(Beginning of Records supplied)
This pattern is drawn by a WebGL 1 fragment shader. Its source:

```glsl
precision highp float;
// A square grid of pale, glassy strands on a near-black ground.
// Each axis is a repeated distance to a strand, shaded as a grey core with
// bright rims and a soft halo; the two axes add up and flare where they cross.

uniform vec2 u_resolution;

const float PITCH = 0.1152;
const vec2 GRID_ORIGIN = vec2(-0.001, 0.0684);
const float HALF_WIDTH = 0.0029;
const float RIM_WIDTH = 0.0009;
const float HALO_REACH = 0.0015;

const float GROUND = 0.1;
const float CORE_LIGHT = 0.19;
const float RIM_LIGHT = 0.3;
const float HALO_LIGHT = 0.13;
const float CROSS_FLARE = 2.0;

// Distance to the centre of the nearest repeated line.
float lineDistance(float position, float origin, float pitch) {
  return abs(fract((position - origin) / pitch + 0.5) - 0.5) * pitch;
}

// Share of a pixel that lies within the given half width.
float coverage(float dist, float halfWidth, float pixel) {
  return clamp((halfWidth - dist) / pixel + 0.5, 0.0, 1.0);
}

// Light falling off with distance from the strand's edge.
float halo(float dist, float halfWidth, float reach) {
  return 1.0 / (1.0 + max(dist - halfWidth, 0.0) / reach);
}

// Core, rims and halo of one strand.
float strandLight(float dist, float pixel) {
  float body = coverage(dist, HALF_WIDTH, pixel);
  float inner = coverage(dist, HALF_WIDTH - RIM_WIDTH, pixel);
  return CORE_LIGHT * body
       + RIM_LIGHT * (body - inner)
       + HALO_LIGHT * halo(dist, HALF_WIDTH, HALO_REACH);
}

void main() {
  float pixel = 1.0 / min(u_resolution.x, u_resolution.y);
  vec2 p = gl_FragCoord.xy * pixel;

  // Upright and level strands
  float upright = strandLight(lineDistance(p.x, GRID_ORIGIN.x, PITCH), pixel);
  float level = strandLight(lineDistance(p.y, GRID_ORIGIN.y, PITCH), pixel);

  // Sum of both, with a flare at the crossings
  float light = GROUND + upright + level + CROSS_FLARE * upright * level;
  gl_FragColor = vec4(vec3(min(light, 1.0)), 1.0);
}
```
(End of Records supplied)
Your instructions>
Top to bottom, the records above must be output exactly.

Your solution>
This pattern is drawn by a WebGL 1 fragment shader. Its source:

```glsl
precision highp float;
// A square grid of pale, glassy strands on a near-black ground.
// Each axis is a repeated distance to a strand, shaded as a grey core with
// bright rims and a soft halo; the two axes add up and flare where they cross.

uniform vec2 u_resolution;

const float PITCH = 0.1152;
const vec2 GRID_ORIGIN = vec2(-0.001, 0.0684);
const float HALF_WIDTH = 0.0029;
const float RIM_WIDTH = 0.0009;
const float HALO_REACH = 0.0015;

const float GROUND = 0.1;
const float CORE_LIGHT = 0.19;
const float RIM_LIGHT = 0.3;
const float HALO_LIGHT = 0.13;
const float CROSS_FLARE = 2.0;

// Distance to the centre of the nearest repeated line.
float lineDistance(float position, float origin, float pitch) {
  return abs(fract((position - origin) / pitch + 0.5) - 0.5) * pitch;
}

// Share of a pixel that lies within the given half width.
float coverage(float dist, float halfWidth, float pixel) {
  return clamp((halfWidth - dist) / pixel + 0.5, 0.0, 1.0);
}

// Light falling off with distance from the strand's edge.
float halo(float dist, float halfWidth, float reach) {
  return 1.0 / (1.0 + max(dist - halfWidth, 0.0) / reach);
}

// Core, rims and halo of one strand.
float strandLight(float dist, float pixel) {
  float body = coverage(dist, HALF_WIDTH, pixel);
  float inner = coverage(dist, HALF_WIDTH - RIM_WIDTH, pixel);
  return CORE_LIGHT * body
       + RIM_LIGHT * (body - inner)
       + HALO_LIGHT * halo(dist, HALF_WIDTH, HALO_REACH);
}

void main() {
  float pixel = 1.0 / min(u_resolution.x, u_resolution.y);
  vec2 p = gl_FragCoord.xy * pixel;

  // Upright and level strands
  float upright = strandLight(lineDistance(p.x, GRID_ORIGIN.x, PITCH), pixel);
  float level = strandLight(lineDistance(p.y, GRID_ORIGIN.y, PITCH), pixel);

  // Sum of both, with a flare at the crossings
  float light = GROUND + upright + level + CROSS_FLARE * upright * level;
  gl_FragColor = vec4(vec3(min(light, 1.0)), 1.0);
}
```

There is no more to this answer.